## The problem
Repeat exactly the lines from the first line of the records through the line containing "--iris: #5c150d;", and nothing more.

## Recorded data
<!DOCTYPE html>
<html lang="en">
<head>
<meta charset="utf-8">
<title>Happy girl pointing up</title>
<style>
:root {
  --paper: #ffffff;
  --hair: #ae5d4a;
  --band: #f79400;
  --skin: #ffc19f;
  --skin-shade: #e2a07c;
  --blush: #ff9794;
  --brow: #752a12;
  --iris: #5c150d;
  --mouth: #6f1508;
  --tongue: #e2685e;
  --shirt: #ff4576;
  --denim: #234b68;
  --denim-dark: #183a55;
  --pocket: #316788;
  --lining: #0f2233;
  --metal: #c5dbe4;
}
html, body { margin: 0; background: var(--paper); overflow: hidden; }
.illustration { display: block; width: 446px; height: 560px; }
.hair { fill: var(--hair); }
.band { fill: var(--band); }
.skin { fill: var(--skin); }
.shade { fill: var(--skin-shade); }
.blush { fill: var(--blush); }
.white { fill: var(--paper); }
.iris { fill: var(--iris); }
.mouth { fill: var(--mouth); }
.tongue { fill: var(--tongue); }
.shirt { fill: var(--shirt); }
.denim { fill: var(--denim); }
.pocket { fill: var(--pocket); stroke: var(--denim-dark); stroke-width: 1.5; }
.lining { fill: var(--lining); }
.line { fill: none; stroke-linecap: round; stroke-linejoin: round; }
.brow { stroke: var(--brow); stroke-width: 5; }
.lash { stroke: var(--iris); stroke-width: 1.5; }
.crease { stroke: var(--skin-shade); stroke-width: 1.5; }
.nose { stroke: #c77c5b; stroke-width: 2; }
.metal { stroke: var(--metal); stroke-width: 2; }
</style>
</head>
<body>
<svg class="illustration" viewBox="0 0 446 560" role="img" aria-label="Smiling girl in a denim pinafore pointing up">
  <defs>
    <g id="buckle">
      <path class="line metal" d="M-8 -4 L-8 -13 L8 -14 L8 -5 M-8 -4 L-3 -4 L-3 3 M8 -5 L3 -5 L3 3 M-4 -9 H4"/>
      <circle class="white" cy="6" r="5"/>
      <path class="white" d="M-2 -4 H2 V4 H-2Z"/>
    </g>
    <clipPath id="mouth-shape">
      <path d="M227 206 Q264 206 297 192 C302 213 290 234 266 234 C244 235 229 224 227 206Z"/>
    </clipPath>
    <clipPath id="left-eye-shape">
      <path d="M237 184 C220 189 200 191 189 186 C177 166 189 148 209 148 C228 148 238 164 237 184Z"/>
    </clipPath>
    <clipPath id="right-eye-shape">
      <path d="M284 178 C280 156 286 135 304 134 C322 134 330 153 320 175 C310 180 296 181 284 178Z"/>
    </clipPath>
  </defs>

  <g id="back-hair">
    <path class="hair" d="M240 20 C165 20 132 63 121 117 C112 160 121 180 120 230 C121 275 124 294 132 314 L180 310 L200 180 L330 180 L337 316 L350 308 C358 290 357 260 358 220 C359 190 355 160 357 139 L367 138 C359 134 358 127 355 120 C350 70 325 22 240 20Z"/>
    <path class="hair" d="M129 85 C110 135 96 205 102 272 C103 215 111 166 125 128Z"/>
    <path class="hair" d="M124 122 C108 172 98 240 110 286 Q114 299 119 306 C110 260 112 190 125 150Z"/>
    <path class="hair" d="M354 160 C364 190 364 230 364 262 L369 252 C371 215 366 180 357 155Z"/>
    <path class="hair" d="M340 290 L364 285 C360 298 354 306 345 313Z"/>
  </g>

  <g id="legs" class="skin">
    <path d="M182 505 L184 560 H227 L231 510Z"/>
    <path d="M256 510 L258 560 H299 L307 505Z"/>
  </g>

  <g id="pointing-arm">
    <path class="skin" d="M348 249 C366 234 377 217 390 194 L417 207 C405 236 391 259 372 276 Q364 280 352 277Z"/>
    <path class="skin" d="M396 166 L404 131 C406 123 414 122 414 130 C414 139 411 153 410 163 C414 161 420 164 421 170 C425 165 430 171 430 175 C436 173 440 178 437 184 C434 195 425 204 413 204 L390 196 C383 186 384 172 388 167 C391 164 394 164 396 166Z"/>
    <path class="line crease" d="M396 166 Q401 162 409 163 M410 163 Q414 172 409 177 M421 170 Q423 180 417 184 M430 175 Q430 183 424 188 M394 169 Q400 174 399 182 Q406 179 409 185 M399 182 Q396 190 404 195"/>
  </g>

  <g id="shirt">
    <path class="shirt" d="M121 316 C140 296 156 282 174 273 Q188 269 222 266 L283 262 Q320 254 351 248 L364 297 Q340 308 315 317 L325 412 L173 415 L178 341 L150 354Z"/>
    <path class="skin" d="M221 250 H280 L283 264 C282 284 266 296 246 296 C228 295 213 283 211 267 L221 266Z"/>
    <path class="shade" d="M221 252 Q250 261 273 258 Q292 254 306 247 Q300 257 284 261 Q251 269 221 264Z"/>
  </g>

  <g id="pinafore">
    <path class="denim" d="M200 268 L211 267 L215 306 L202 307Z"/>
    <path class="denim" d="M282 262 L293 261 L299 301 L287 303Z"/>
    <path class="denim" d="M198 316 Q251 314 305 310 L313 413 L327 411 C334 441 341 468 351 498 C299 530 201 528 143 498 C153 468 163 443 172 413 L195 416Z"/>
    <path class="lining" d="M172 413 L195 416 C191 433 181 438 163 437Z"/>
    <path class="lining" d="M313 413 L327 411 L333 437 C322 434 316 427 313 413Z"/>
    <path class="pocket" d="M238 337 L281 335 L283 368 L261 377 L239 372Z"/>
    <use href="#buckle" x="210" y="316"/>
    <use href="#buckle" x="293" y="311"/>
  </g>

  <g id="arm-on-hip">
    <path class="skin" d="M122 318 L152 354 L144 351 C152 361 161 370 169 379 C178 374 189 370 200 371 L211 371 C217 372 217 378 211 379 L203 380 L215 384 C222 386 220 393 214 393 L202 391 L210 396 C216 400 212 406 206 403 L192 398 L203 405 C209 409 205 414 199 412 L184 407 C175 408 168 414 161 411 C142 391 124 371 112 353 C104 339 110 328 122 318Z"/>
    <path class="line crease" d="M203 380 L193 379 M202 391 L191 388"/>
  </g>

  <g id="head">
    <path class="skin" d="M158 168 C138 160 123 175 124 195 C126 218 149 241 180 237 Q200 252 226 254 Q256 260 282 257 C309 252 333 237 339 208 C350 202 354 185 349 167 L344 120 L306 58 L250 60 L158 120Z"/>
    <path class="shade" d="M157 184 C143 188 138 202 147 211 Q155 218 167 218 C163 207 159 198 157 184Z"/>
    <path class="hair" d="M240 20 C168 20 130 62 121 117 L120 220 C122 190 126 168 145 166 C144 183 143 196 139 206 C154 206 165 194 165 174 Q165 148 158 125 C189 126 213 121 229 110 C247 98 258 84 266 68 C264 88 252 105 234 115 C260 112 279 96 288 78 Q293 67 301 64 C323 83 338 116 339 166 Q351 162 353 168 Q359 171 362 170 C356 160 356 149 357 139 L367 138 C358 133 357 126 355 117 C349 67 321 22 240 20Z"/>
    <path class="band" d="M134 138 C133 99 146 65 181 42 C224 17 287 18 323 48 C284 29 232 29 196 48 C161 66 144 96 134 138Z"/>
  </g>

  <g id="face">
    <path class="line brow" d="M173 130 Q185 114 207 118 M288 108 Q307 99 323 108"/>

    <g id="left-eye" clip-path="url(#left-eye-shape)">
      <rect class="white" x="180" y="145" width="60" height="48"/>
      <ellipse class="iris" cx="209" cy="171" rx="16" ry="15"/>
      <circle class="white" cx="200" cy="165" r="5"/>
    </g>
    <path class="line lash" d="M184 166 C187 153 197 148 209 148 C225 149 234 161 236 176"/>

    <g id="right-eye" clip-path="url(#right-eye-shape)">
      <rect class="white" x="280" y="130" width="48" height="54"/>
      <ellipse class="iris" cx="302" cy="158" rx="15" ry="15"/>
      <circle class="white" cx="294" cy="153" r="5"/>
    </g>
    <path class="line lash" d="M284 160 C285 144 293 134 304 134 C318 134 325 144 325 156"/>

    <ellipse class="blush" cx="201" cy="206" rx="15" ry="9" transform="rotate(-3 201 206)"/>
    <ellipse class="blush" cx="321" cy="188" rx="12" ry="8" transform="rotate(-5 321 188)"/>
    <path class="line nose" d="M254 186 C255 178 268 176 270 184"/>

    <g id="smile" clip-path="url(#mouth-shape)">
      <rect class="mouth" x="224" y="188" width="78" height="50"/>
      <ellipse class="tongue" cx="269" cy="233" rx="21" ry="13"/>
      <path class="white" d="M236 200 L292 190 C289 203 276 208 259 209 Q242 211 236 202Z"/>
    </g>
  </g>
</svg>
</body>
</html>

## Answer area
<!DOCTYPE html>
<html lang="en">
<head>
<meta charset="utf-8">
<title>Happy girl pointing up</title>
<style>
:root {
  --paper: #ffffff;
  --hair: #ae5d4a;
  --band: #f79400;
  --skin: #ffc19f;
  --skin-shade: #e2a07c;
  --blush: #ff9794;
  --brow: #752a12;
  --iris: #5c150d;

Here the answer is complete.